What you need to do:
An exact copy of every record below is needed, with the pictures left out.
*** Given records ***
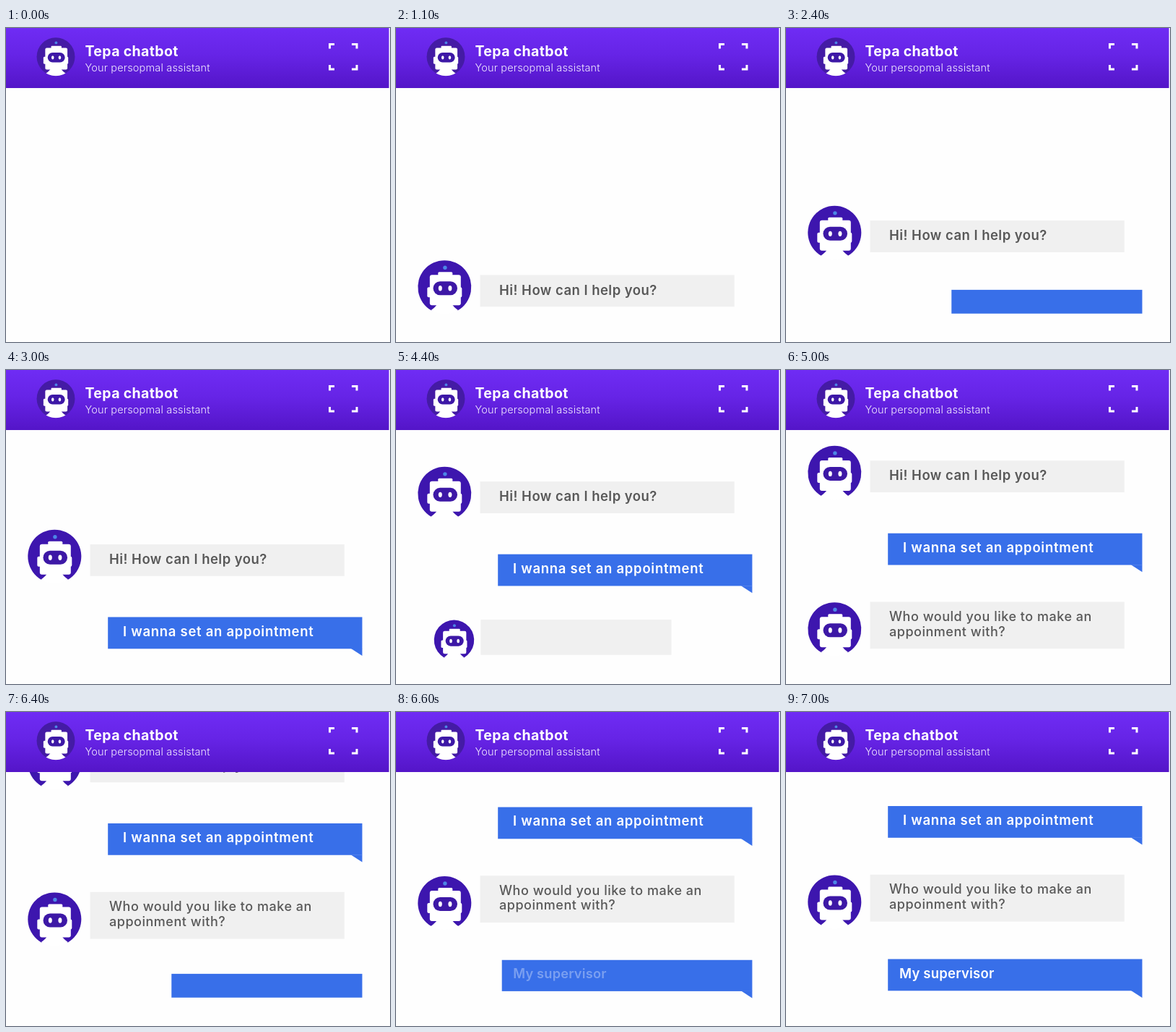
Write an HTML page that moves like this. It is 532x434 px and loops after 8 s.

```html
<!DOCTYPE html>
<html lang="en">
<head>
<meta charset="utf-8">
<title>Chat</title>
<style>
  html, body { margin: 0; width: 100%; height: 100%; overflow: hidden; background: #fefefe; }
  svg { display: block; width: 100vw; height: 100vh; }
  text { font-family: Inter, "Open Sans", sans-serif; }
  .title { font-size: 19.5px; font-weight: 700; fill: #fff; letter-spacing: .35px; }
  .sub { font-size: 14.5px; font-weight: 300; fill: #f0e9ff; letter-spacing: .17px; }
  .msg { font-size: 18.5px; font-weight: 600; }
  .long { font-size: 18px; font-weight: 500; }
</style>
</head>
<body>
<svg viewBox="0 0 532 434" preserveAspectRatio="none">
  <defs>
    <linearGradient id="bar" x2="0" y2="1">
      <stop offset="0" stop-color="#6f2cf4"/>
      <stop offset=".45" stop-color="#6624e6"/>
      <stop offset="1" stop-color="#5415c8"/>
    </linearGradient>
    <clipPath id="disc"><circle r="37"/></clipPath>
    <g id="face">
      <path d="M-10 23H10Q12 27 19 32V38H-19V32Q-12 27 -10 23Z" fill="#fff" clip-path="url(#disc)"/>
      <rect x="-9" y="-21" width="20" height="8" rx="1.5" fill="#fff"/>
      <rect x="-24" y="0" width="48" height="14" rx="2" fill="#fff"/>
      <rect x="-20.5" y="-17" width="43" height="42" rx="3" fill="#fff"/>
      <rect x="-15.8" y="-8" width="33.5" height="19" rx="9.5" fill="#3d18a6"/>
      <ellipse cx="-6" cy="1.5" rx="2.5" ry="3.7" fill="#fff"/>
      <ellipse cx="7.6" cy="1.5" rx="2.5" ry="3.7" fill="#fff"/>
      <circle cx=".6" cy="-27" r="2.7" fill="#4c86e6"/>
    </g>
    <g id="avatar">
      <path d="M-18.5 32A37 37 0 1 1 18.5 32Z" fill="#3d16ae"/>
      <use href="#face"/>
    </g>
  </defs>
  <rect width="532" height="434" fill="#fefefe"/>
  <g id="chat"></g>
  <rect width="530.6" height="83" fill="url(#bar)"/>
  <g transform="translate(69 39.7) scale(.715)">
    <circle r="37" fill="#441ba5"/>
    <use href="#face"/>
  </g>
  <text class="title" x="109.5" y="38.7">Tepa chatbot</text>
  <text class="sub" x="109.5" y="60">Your persopmal assistant</text>
  <path d="M448.5 28.5V22.5H455M479 22.5H486V28.5M448.5 51V57H455M479 57H486V51"
        fill="none" stroke="#fff" stroke-width="3"/>
</svg>
<script>
  const LOOP = 8000, STEP = 100;
  const NS = "http://www.w3.org/2000/svg";

  // push: how far the older messages move up when this one arrives
  const messages = [
    { at: 400, steps: 5, bot: true, top: 341.5, push: 0, x: 143, y: 368.5, gap: .47,
      lines: ["Hi! How can I help you?"] },
    { at: 2400, steps: 7, top: 341.5, push: 100.5, x: 162, y: 367.5, gap: .72,
      lines: ["I wanna set an appointment"] },
    { at: 4400, steps: 7, bot: true, top: 320.5, push: 115.8, x: 143, y: 347, gap: .52, long: true,
      lines: ["Who would you like to make an", "appoinment with?"] },
    { at: 6400, steps: 7, top: 341.5, push: 95.7, x: 157, y: 367.5, gap: .2,
      lines: ["My supervisor"] }
  ];

  function add(parent, tag, attrs, content) {
    const el = document.createElementNS(NS, tag);
    for (const k in attrs) el.setAttribute(k, attrs[k]);
    if (content) el.textContent = content;
    return parent.appendChild(el);
  }

  const chat = document.getElementById("chat");
  for (const m of messages) {
    m.el = add(chat, "g", {});
    if (m.bot) add(m.el, "use", { href: "#avatar", x: 67.3, y: 358.2 });
    add(m.el, "rect", {
      x: m.bot ? 116.5 : 141.2, y: m.top, width: 352.3, height: 385.3 - m.top,
      fill: m.bot ? "#f0f0f0" : "#386fe9"
    });
    if (!m.bot) m.tail = add(m.el, "path", { d: "M478 385H493.5V395Z", fill: "#386fe9" });
    m.label = add(m.el, "g", { fill: m.bot ? "#585858" : "#fff" });
    m.lines.forEach((line, i) => add(m.label, "text", {
      class: m.long ? "long" : "msg", x: m.x, y: m.y + i * 20.7, "letter-spacing": m.gap
    }, line));
    m.origin = m.bot ? [120, 419] : [493.5, 423];
  }

  const ease = n => n < 1 ? 0 : n > 6 ? 1 : 1 - Math.pow(.25, n);

  function render(t) {
    let lift = 0;
    for (const m of [...messages].reverse()) {
      const n = Math.floor((t - m.at) / STEP) + 1;
      const p = ease(n), [ox, oy] = m.origin;
      m.el.setAttribute("visibility", n < 1 ? "hidden" : "visible");
      m.el.setAttribute("transform",
        `translate(${ox} ${oy - lift}) scale(${p}) translate(${-ox} ${-oy})`);
      m.label.setAttribute("opacity", Math.max(0, Math.min(1, (n - 1) / (m.steps - 1))));
      if (m.tail) m.tail.setAttribute("opacity", n > 2 ? 1 : 0);
      lift += m.push * p;
    }
  }

  const start = performance.now();
  function tick() {
    render((performance.now() - start) % LOOP);
    requestAnimationFrame(tick);
  }
  tick();
</script>
</body>
</html>
```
*** End of Given records ***
Response for this exercise:
Write an HTML page that moves like this. It is 532x434 px and loops after 8 s.

```html
<!DOCTYPE html>
<html lang="en">
<head>
<meta charset="utf-8">
<title>Chat</title>
<style>
  html, body { margin: 0; width: 100%; height: 100%; overflow: hidden; background: #fefefe; }
  svg { display: block; width: 100vw; height: 100vh; }
  text { font-family: Inter, "Open Sans", sans-serif; }
  .title { font-size: 19.5px; font-weight: 700; fill: #fff; letter-spacing: .35px; }
  .sub { font-size: 14.5px; font-weight: 300; fill: #f0e9ff; letter-spacing: .17px; }
  .msg { font-size: 18.5px; font-weight: 600; }
  .long { font-size: 18px; font-weight: 500; }
</style>
</head>
<body>
<svg viewBox="0 0 532 434" preserveAspectRatio="none">
  <defs>
    <linearGradient id="bar" x2="0" y2="1">
      <stop offset="0" stop-color="#6f2cf4"/>
      <stop offset=".45" stop-color="#6624e6"/>
      <stop offset="1" stop-color="#5415c8"/>
    </linearGradient>
    <clipPath id="disc"><circle r="37"/></clipPath>
    <g id="face">
      <path d="M-10 23H10Q12 27 19 32V38H-19V32Q-12 27 -10 23Z" fill="#fff" clip-path="url(#disc)"/>
      <rect x="-9" y="-21" width="20" height="8" rx="1.5" fill="#fff"/>
      <rect x="-24" y="0" width="48" height="14" rx="2" fill="#fff"/>
      <rect x="-20.5" y="-17" width="43" height="42" rx="3" fill="#fff"/>
      <rect x="-15.8" y="-8" width="33.5" height="19" rx="9.5" fill="#3d18a6"/>
      <ellipse cx="-6" cy="1.5" rx="2.5" ry="3.7" fill="#fff"/>
      <ellipse cx="7.6" cy="1.5" rx="2.5" ry="3.7" fill="#fff"/>
      <circle cx=".6" cy="-27" r="2.7" fill="#4c86e6"/>
    </g>
    <g id="avatar">
      <path d="M-18.5 32A37 37 0 1 1 18.5 32Z" fill="#3d16ae"/>
      <use href="#face"/>
    </g>
  </defs>
  <rect width="532" height="434" fill="#fefefe"/>
  <g id="chat"></g>
  <rect width="530.6" height="83" fill="url(#bar)"/>
  <g transform="translate(69 39.7) scale(.715)">
    <circle r="37" fill="#441ba5"/>
    <use href="#face"/>
  </g>
  <text class="title" x="109.5" y="38.7">Tepa chatbot</text>
  <text class="sub" x="109.5" y="60">Your persopmal assistant</text>
  <path d="M448.5 28.5V22.5H455M479 22.5H486V28.5M448.5 51V57H455M479 57H486V51"
        fill="none" stroke="#fff" stroke-width="3"/>
</svg>
<script>
  const LOOP = 8000, STEP = 100;
  const NS = "http://www.w3.org/2000/svg";

  // push: how far the older messages move up when this one arrives
  const messages = [
    { at: 400, steps: 5, bot: true, top: 341.5, push: 0, x: 143, y: 368.5, gap: .47,
      lines: ["Hi! How can I help you?"] },
    { at: 2400, steps: 7, top: 341.5, push: 100.5, x: 162, y: 367.5, gap: .72,
      lines: ["I wanna set an appointment"] },
    { at: 4400, steps: 7, bot: true, top: 320.5, push: 115.8, x: 143, y: 347, gap: .52, long: true,
      lines: ["Who would you like to make an", "appoinment with?"] },
    { at: 6400, steps: 7, top: 341.5, push: 95.7, x: 157, y: 367.5, gap: .2,
      lines: ["My supervisor"] }
  ];

  function add(parent, tag, attrs, content) {
    const el = document.createElementNS(NS, tag);
    for (const k in attrs) el.setAttribute(k, attrs[k]);
    if (content) el.textContent = content;
    return parent.appendChild(el);
  }

  const chat = document.getElementById("chat");
  for (const m of messages) {
    m.el = add(chat, "g", {});
    if (m.bot) add(m.el, "use", { href: "#avatar", x: 67.3, y: 358.2 });
    add(m.el, "rect", {
      x: m.bot ? 116.5 : 141.2, y: m.top, width: 352.3, height: 385.3 - m.top,
      fill: m.bot ? "#f0f0f0" : "#386fe9"
    });
    if (!m.bot) m.tail = add(m.el, "path", { d: "M478 385H493.5V395Z", fill: "#386fe9" });
    m.label = add(m.el, "g", { fill: m.bot ? "#585858" : "#fff" });
    m.lines.forEach((line, i) => add(m.label, "text", {
      class: m.long ? "long" : "msg", x: m.x, y: m.y + i * 20.7, "letter-spacing": m.gap
    }, line));
    m.origin = m.bot ? [120, 419] : [493.5, 423];
  }

  const ease = n => n < 1 ? 0 : n > 6 ? 1 : 1 - Math.pow(.25, n);

  function render(t) {
    let lift = 0;
    for (const m of [...messages].reverse()) {
      const n = Math.floor((t - m.at) / STEP) + 1;
      const p = ease(n), [ox, oy] = m.origin;
      m.el.setAttribute("visibility", n < 1 ? "hidden" : "visible");
      m.el.setAttribute("transform",
        `translate(${ox} ${oy - lift}) scale(${p}) translate(${-ox} ${-oy})`);
      m.label.setAttribute("opacity", Math.max(0, Math.min(1, (n - 1) / (m.steps - 1))));
      if (m.tail) m.tail.setAttribute("opacity", n > 2 ? 1 : 0);
      lift += m.push * p;
    }
  }

  const start = performance.now();
  function tick() {
    render((performance.now() - start) % LOOP);
    requestAnimationFrame(tick);
  }
  tick();
</script>
</body>
</html>
```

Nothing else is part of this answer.